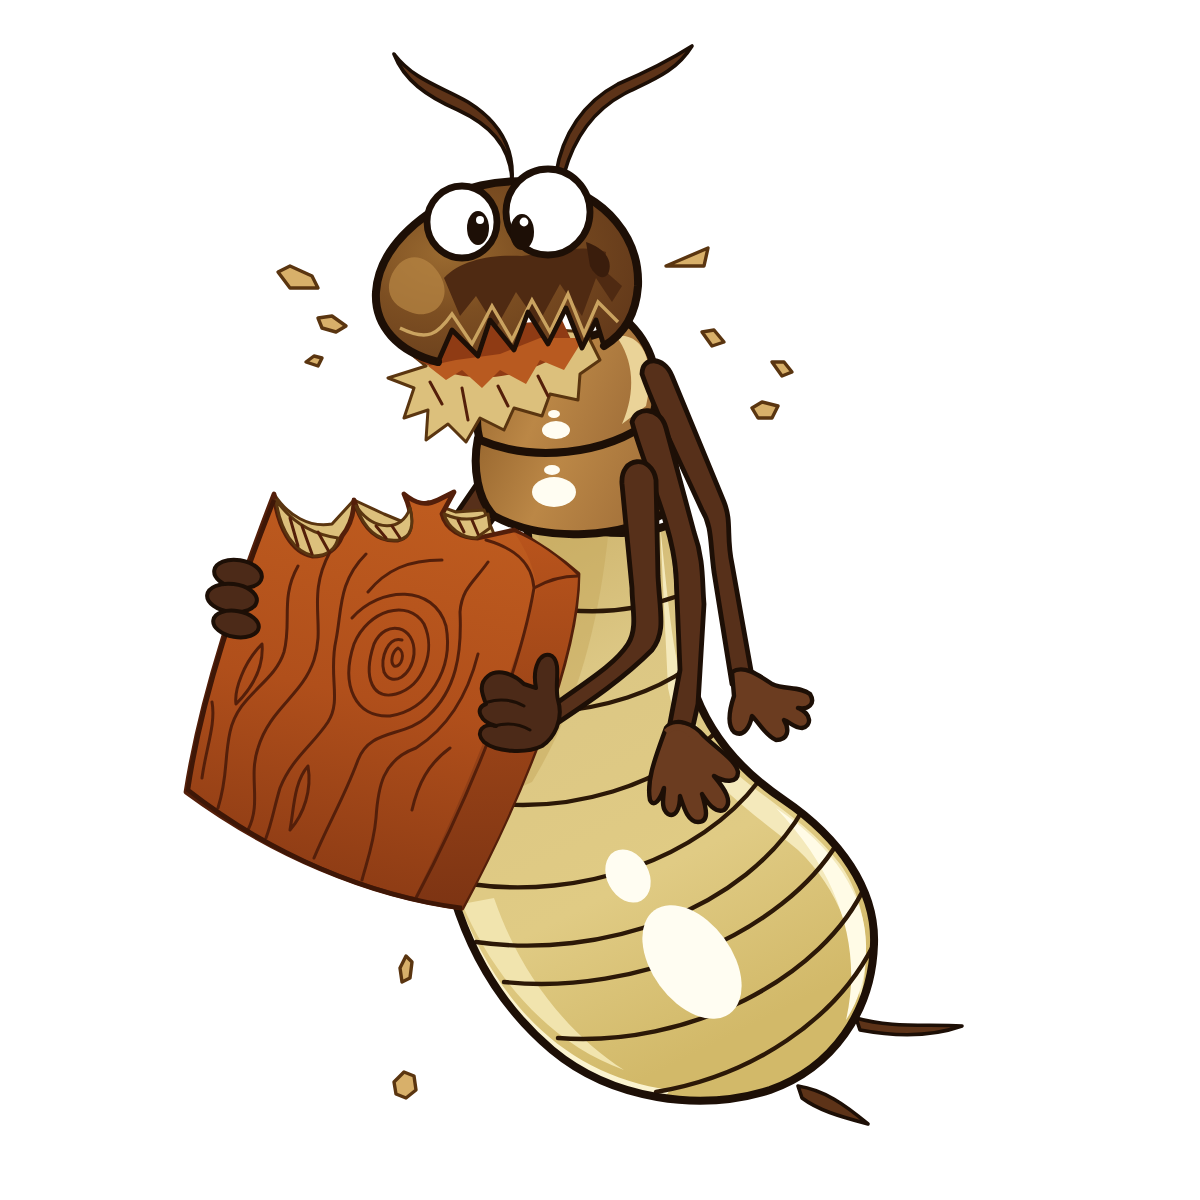
<!DOCTYPE html>
<html lang="en">
<head>
<meta charset="utf-8">
<title>Termite eating a wooden board</title>
<style>
:root {
  --paper: #ffffff;
  --ink: #1d0f06;
  --limb: #57301a;
  --hand: #6b3c20;
  --hand-dark: #4c2a18;
  --head-dark: #4f2a12;
  --tan: #b98a4a;
  --straw: #dcc07c;
  --board-line: #541f0a;
  --board-side: #a8481a;
  --shine: #fffdf2;
}
* { box-sizing: border-box; }
html, body { margin: 0; width: 1200px; height: 1200px; overflow: hidden; background: var(--paper); }
.termite { display: block; width: 1200px; height: 1200px; }
.outline { stroke: var(--ink); stroke-width: 4; stroke-linejoin: round; stroke-linecap: round; }
.limb { fill: var(--limb); stroke: var(--ink); stroke-width: 2.4; stroke-linejoin: round; }
.hand { fill: var(--hand); stroke: var(--ink); stroke-width: 2.2; stroke-linejoin: round; }
.grip { fill: var(--hand-dark); stroke: var(--ink); stroke-width: 2; stroke-linejoin: round; }
.feeler { fill: #5d3318; stroke: var(--ink); stroke-width: 1.8; stroke-linejoin: round; }
.ring { fill: none; stroke: #2c1807; stroke-width: 2.2; stroke-linecap: round; }
.grain { fill: none; stroke: var(--board-line); stroke-width: 1.5; stroke-linecap: round; stroke-linejoin: round; }
.crumb { fill: #d8b06a; stroke: #5a3510; stroke-width: 1.7; stroke-linejoin: round; }
.splinter { fill: var(--straw); stroke: #5a3510; stroke-width: 1.5; stroke-linejoin: round; }
.shine { fill: var(--shine); }
</style>
</head>
<body>
<svg class="termite" viewBox="0 0 600 600" role="img" aria-label="Cartoon termite chewing a wooden board">
  <defs>
    <linearGradient id="bodyFill" x1="0" y1="0" x2="0.35" y2="1">
      <stop offset="0" stop-color="#c9ad65"/>
      <stop offset="0.35" stop-color="#dcc784"/>
      <stop offset="0.7" stop-color="#e0cb84"/>
      <stop offset="1" stop-color="#d2b969"/>
    </linearGradient>
    <linearGradient id="collarFill" x1="0" y1="0" x2="1" y2="0.3">
      <stop offset="0" stop-color="#94632c"/>
      <stop offset="0.5" stop-color="#bb8746"/>
      <stop offset="1" stop-color="#a3713a"/>
    </linearGradient>
    <radialGradient id="headFill" cx="0.26" cy="0.4" r="0.8">
      <stop offset="0" stop-color="#9a6a30"/>
      <stop offset="0.4" stop-color="#7d4f22"/>
      <stop offset="1" stop-color="#63391a"/>
    </radialGradient>
    <linearGradient id="boardFill" x1="0.6" y1="0" x2="0.4" y2="1">
      <stop offset="0" stop-color="#bf5c1f"/>
      <stop offset="0.5" stop-color="#b04f1b"/>
      <stop offset="1" stop-color="#8a3a14"/>
    </linearGradient>
    <linearGradient id="sideFill" x1="0" y1="0" x2="0" y2="1">
      <stop offset="0" stop-color="#b9541c"/>
      <stop offset="1" stop-color="#7d3413"/>
    </linearGradient>
    <path id="bodyShape" d="M262 250 C285 268 315 270 336 262 C341 290 338 318 346 342 C353 364 368 384 392 400 C420 419 438 445 437 472 C436 506 416 534 385 545 C350 556 306 550 276 525 C250 503 235 475 227 449 C240 420 262 360 270 320 Z"/>
    <clipPath id="bodyClip"><use href="#bodyShape"/></clipPath>
    <path id="headShape" d="M214 107 C228 93 250 88 276 92 C303 98 320 119 319 143 C318 157 312 167 302 172 L292 176 C270 181 240 187 218 181 C199 176 187 163 188 146 C189 130 200 117 214 107 Z"/>
    <clipPath id="headClip"><use href="#headShape"/></clipPath>
  </defs>

  <g id="tail-spikes">
    <path class="feeler" d="M428 509 C445 514 463 512 481 513 C464 519 446 518 430 515 Z"/>
    <path class="feeler" d="M399 543 C412 545 422 552 434 562 C419 558 409 555 401 549 Z"/>
  </g>

  <g id="abdomen">
    <use href="#bodyShape" fill="url(#bodyFill)"/>
    <g clip-path="url(#bodyClip)">
      <path d="M229 450 C250 505 285 538 335 545 L330 552 C280 545 240 510 222 450 Z" fill="#fbf3cf"/>
      <path d="M231 452 C248 491 276 522 312 535 C284 517 260 487 247 449 Z" fill="#f1e4ae"/>
      <path d="M330 262 C335 310 337 340 350 366 C365 392 400 405 420 432 C433 450 436 476 430 500 C428 470 420 445 399 425 C370 401 342 385 334 344 Z" fill="#f4e9bb"/>
      <path d="M336 262 C336 310 345 350 360 373 C346 352 338 336 338 310 Z" fill="#fffbe6"/>
      <path d="M388 404 C418 424 434 450 433 475 C433 489 429 501 423 510 C431 475 421 439 388 404 Z" fill="#fffbe6"/>
      <path d="M270 265 L304 268 C300 305 291 350 266 391 L250 398 Z" fill="#c6a75b" opacity=".5"/>
      <path class="ring" d="M284 305 C303 307 322 304 339 298"/>
      <path class="ring" d="M276 356 C303 354 327 346 344 334"/>
      <path class="ring" d="M249 402 C286 405 329 394 357 367"/>
      <path class="ring" d="M235 442 C291 450 350 429 379 391"/>
      <path class="ring" d="M238 471 C301 480 373 455 402 404"/>
      <path class="ring" d="M252 491 C319 498 392 466 419 421"/>
      <path class="ring" d="M279 519 C344 524 412 489 433 442"/>
      <path class="ring" d="M328 546 C376 538 418 510 437 472"/>
      <ellipse class="shine" cx="346" cy="481" rx="20" ry="32" transform="rotate(-36 346 481)"/>
      <ellipse class="shine" cx="314" cy="438" rx="10.5" ry="14" transform="rotate(-28 314 438)"/>
    </g>
    <use href="#bodyShape" class="outline" fill="none"/>
  </g>

  <g id="collar">
    <path class="limb" d="M239 241 L226 260 L242 266 L252 252 Z"/>
    <path class="outline" fill="url(#collarFill)" d="M239 219 C236 234 239 250 247 258 C273 272 312 269 335 255 C341 239 337 219 326 204 Z"/>
    <path d="M323 214 C334 226 335 243 331 253 L318 259 C325 244 326 229 320 217 Z" fill="#ecd69b"/>
    <path class="outline" fill="url(#collarFill)" d="M240 198 C238 207 238 214 240 220 C266 231 302 228 326 210 C331 193 328 175 315 162 L250 182 Z"/>
    <path d="M308 168 C322 166 328 182 323 203 L311 212 C318 196 317 180 308 168 Z" fill="#ead398"/>
    <ellipse class="shine" cx="277" cy="246" rx="11" ry="7.5"/>
    <ellipse class="shine" cx="276" cy="235" rx="4" ry="2.5"/>
    <ellipse class="shine" cx="278" cy="215" rx="7" ry="4.5"/>
    <ellipse class="shine" cx="277" cy="207" rx="3" ry="2"/>
  </g>

  <g id="far-arm">
    <path class="limb" d="M321 187 C321 178 332 178 336 188 L362 251 C366 261 363 268 366 282 L376 338 L366 342 L357 286 C355 271 356 263 351 255 C341 233 328 207 321 187 Z"/>
    <path class="hand" d="M366 336 C372 332 380 338 386 342 C392 345 400 343 405 347 C408 352 404 355 399 354 C406 357 406 363 401 364 C397 364 395 361 392 360 C395 365 394 370 388 370 C383 368 380 362 376 358 C375 363 372 369 367 366 C363 362 365 354 367 348 Z"/>
  </g>
  <g id="middle-arm">
    <path class="limb" d="M316 211 C318 203 330 203 333 214 L347 266 C352 280 351 291 352 302 L349 352 L344 374 L333 372 L340 335 L338 287 C336 261 322 234 316 211 Z"/>
    <path class="hand" d="M333 364 C338 358 347 362 352 368 C358 374 368 380 369 386 C369 392 362 391 357 388 C362 394 367 401 362 405 C357 407 353 400 351 397 C353 404 355 411 349 411 C344 411 342 404 340 398 C340 404 338 409 334 407 C330 404 332 398 332 394 C330 400 327 404 325 400 C323 390 328 378 333 364 Z"/>
    <path d="M333 366 C337 362 343 363 347 369" fill="none" stroke="#6b3c20" stroke-width="3"/>
  </g>
  <path id="near-arm" class="limb" d="M311 242 C310 228 326 227 328 240 L329 288 C330 307 333 316 326 325 C312 339 296 350 278 362 L275 354 C291 342 307 333 314 322 C319 314 316 304 316 294 Z"/>

  <g id="mouthful">
    <path class="splinter" d="M202 174 L213 183 L194 189 L207 194 L202 209 L214 205 L213 220 L224 212 L233 221 L240 209 L252 215 L257 204 L271 208 L275 197 L289 200 L290 187 L300 180 L293 166 L250 163 Z"/>
    <path d="M207 179 C226 190 253 196 287 173 L281 160 L226 164 Z" fill="#8f3b14"/>
    <path d="M214 183 L223 190 L231 185 L241 194 L250 185 L263 192 L270 180 L282 185 L292 169 L270 169 L250 177 L228 180 Z" fill="#b85a20"/>
    <path d="M215 191 L221 202 M231 194 L234 210 M249 193 L254 203 M269 188 L274 198" class="grain"/>
  </g>

  <g id="feelers">
    <path class="feeler" d="M256 90 C255 72 244 62 229 55 C213 48 202 40 197 27 C207 40 220 43 234 51 C250 61 257 74 256 90 Z"/>
    <path class="feeler" d="M278 87 C281 67 292 51 309 42 C323 36 335 30 346 23 C338 36 326 40 312 47 C297 55 287 69 282 87 Z"/>
  </g>

  <g id="head">
    <path d="M214 107 C228 93 250 88 276 92 C303 98 320 119 319 143 C318 157 312 167 302 173 L298 160 L291 174 L283 154 L274 172 L264 156 L257 175 L245 160 L239 178 L226 165 L219 181 C199 176 187 163 188 146 C189 130 200 117 214 107 Z" fill="url(#headFill)"/>
    <g clip-path="url(#headClip)">
      <path d="M222 139 C230 130 246 127 261 128 C279 126 291 122 303 126 L302 135 L311 143 L306 151 L298 139 L291 158 L280 142 L269 162 L258 146 L248 164 L238 148 L230 158 Z" fill="var(--head-dark)"/>
      <path d="M196 137 C202 125 213 127 219 136 C228 149 217 161 205 156 C196 153 192 146 196 137 Z" fill="#b58443" opacity=".75"/>
      <path d="M200 164 C214 171 219 167 226 157 L236 172 L246 153 L256 170 L266 150 L275 166 L284 147 L292 167 L299 151 L309 161" fill="none" stroke="#caa360" stroke-width="1.7"/>
    </g>
    <path d="M219 181 C199 176 187 163 188 146 C189 130 200 117 214 107 C228 93 250 88 276 92 C303 98 320 119 319 143 C318 157 312 167 302 173" class="outline" fill="none"/>
    <path d="M219 181 L226 165 L239 178 L245 160 L257 175 L264 156 L274 172 L283 154 L291 174 L298 160 L302 173" class="outline" fill="none" style="stroke-width:2.4"/>
    <path d="M293 121 C302 124 307 130 304 137 C301 141 297 137 295 133" fill="#3a1d0c"/>
  </g>

  <g id="eyes">
    <ellipse class="outline" cx="231" cy="111" rx="17.5" ry="18" fill="#fff" style="stroke-width:3.4"/>
    <ellipse class="outline" cx="274" cy="106" rx="21" ry="21.5" fill="#fff" style="stroke-width:3.4"/>
    <ellipse cx="239" cy="114" rx="5.5" ry="8.5" fill="var(--ink)"/>
    <ellipse cx="261" cy="116" rx="6" ry="9" fill="var(--ink)"/>
    <circle cx="240" cy="110" r="2" fill="#fff"/>
    <circle cx="262" cy="111" r="2.2" fill="#fff"/>
  </g>

  <g id="board">
    <path id="bite-flesh" class="splinter" d="M137 247 L141 276 C153 281 166 279 172 268 L183 262 C190 273 203 273 209 264 L222 261 C229 271 240 272 247 267 L242 255 L228 256 L214 251 L204 262 L192 257 L177 250 L166 262 C155 264 144 258 137 247 Z"/>
    <path d="M137 247 C139 264 146 276 156 278 C165 278 169 273 171 268 C175 263 177 256 177 250 C181 263 188 271 199 270 C207 268 207 258 202 247 C208 252 213 253 219 250 L227 246 L221 257 C223 265 231 269 239 269 L257 265 C268 271 280 279 289 287 C289 330 260 400 231 454 C184 448 135 427 93 396 C101 345 119 294 137 247 Z" fill="url(#boardFill)" stroke="var(--board-line)" stroke-width="2.4" stroke-linejoin="round"/>
    <path d="M257 266 C269 271 280 279 289 288 C288 331 260 401 231 454 L207 449 C233 398 258 331 268 296 C268 285 263 275 257 266 Z" fill="url(#sideFill)"/>
    <path class="grain" d="M243 270 C257 274 266 281 267 294 C260 336 235 398 208 449 M267 294 C274 290 282 288 289 288"/>
    <g id="bite-marks">
      <path class="splinter" d="M138 250 C140 265 147 276 157 278 C164 278 168 274 169 269 C155 267 145 260 138 250 Z"/>
      <path class="splinter" d="M178 253 C182 264 189 271 199 270 C206 269 207 262 205 254 C201 266 187 266 178 253 Z"/>
      <path class="splinter" d="M222 257 C224 264 231 269 238 269 L245 264 L244 257 C236 261 229 260 222 257 Z"/>
      <path class="grain" d="M145 259 L149 273 M151 263 L156 277 M159 266 L164 275 M188 263 L193 269 M196 263 L200 269 M229 260 L232 266 M236 260 L239 267"/>
    </g>
    <g id="wood-grain" class="grain">
      <path d="M201 320 C194 318 190 329 192 336 C196 344 206 338 207 327 C208 313 193 309 187 322 C181 340 187 350 198 347 C212 343 218 325 212 312 C204 299 184 305 177 322 C170 343 178 359 195 358 C214 355 227 335 223 313 C217 292 190 293 176 309"/>
      <path d="M199 324 C196 326 195 331 197 333 C201 334 203 326 199 324 Z"/>
      <path d="M165 276 C153 298 163 312 157 330 C151 348 135 354 129 374 C124 389 131 401 124 415"/>
      <path d="M183 277 C169 291 171 305 168 320 C164 338 171 350 164 361 C156 373 146 379 140 394 C137 404 136 411 133 419"/>
      <path d="M149 283 C140 299 146 311 142 326 C137 342 119 347 115 366 C112 380 114 388 109 404"/>
      <path d="M221 280 C204 280 193 285 184 296 M244 281 C237 291 231 294 230 306 C231 327 228 345 214 358 C202 369 185 364 179 380 C172 399 164 412 157 429"/>
      <path d="M239 327 C233 351 222 365 208 374 C191 380 189 394 188 409 C187 421 184 429 181 440"/>
      <path d="M154 383 C147 391 147 404 145 415 C152 407 156 395 154 383 Z"/>
      <path d="M131 322 C122 331 117 345 118 352 C126 344 132 334 131 322 Z M225 374 C214 382 209 392 206 405 M106 351 C108 362 103 374 101 389"/>
    </g>
    <path d="M137 250 C119 296 101 347 94 395 C135 427 184 448 231 454" fill="none" stroke="#3e1707" stroke-width="2.2"/>
  </g>

  <g id="left-grip">
    <ellipse class="grip" cx="119" cy="287" rx="12" ry="7" transform="rotate(9 119 287)"/>
    <ellipse class="grip" cx="116" cy="299" rx="12.5" ry="7" transform="rotate(7 116 299)"/>
    <ellipse class="grip" cx="118" cy="312" rx="11.5" ry="6.5" transform="rotate(10 118 312)"/>
  </g>
  <g id="right-grip">
    <path class="grip" d="M268 344 C266 334 270 325 276 328 C281 332 277 342 279 350 C282 360 277 369 271 373 C263 377 248 376 242 371 C237 366 242 361 248 363 C240 361 237 354 243 352 C241 347 239 342 244 338 C249 334 257 337 262 342 Z"/>
    <path class="grain" style="stroke:var(--ink)" d="M244 351 C250 349 257 350 262 353 M247 363 C254 361 260 362 265 365"/>
  </g>

  <g id="crumbs">
    <path class="crumb" d="M139 136 L145 133 L156 138 L159 144 L145 144 Z"/>
    <path class="crumb" d="M159 159 L166 158 L173 163 L168 166 L161 164 Z"/>
    <path class="crumb" d="M153 181 L157 178 L161 179 L159 183 Z"/>
    <path class="crumb" d="M333 133 L354 124 L352 133 Z"/>
    <path class="crumb" d="M351 166 L357 165 L362 171 L356 173 Z"/>
    <path class="crumb" d="M386 181 L392 181 L396 186 L391 188 Z"/>
    <path class="crumb" d="M376 204 L381 201 L389 203 L386 209 L379 209 Z"/>
    <path class="crumb" d="M200 484 L203 478 L206 481 L205 489 L201 491 Z"/>
    <path class="crumb" d="M197 541 L202 536 L207 538 L208 545 L203 549 L198 547 Z"/>
  </g>
</svg>
</body>
</html>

§ **What is expected**: Lines containing the string "bodyShape" in the listing: say how many there are, giving only the number.

§ **Exercise solution**: 4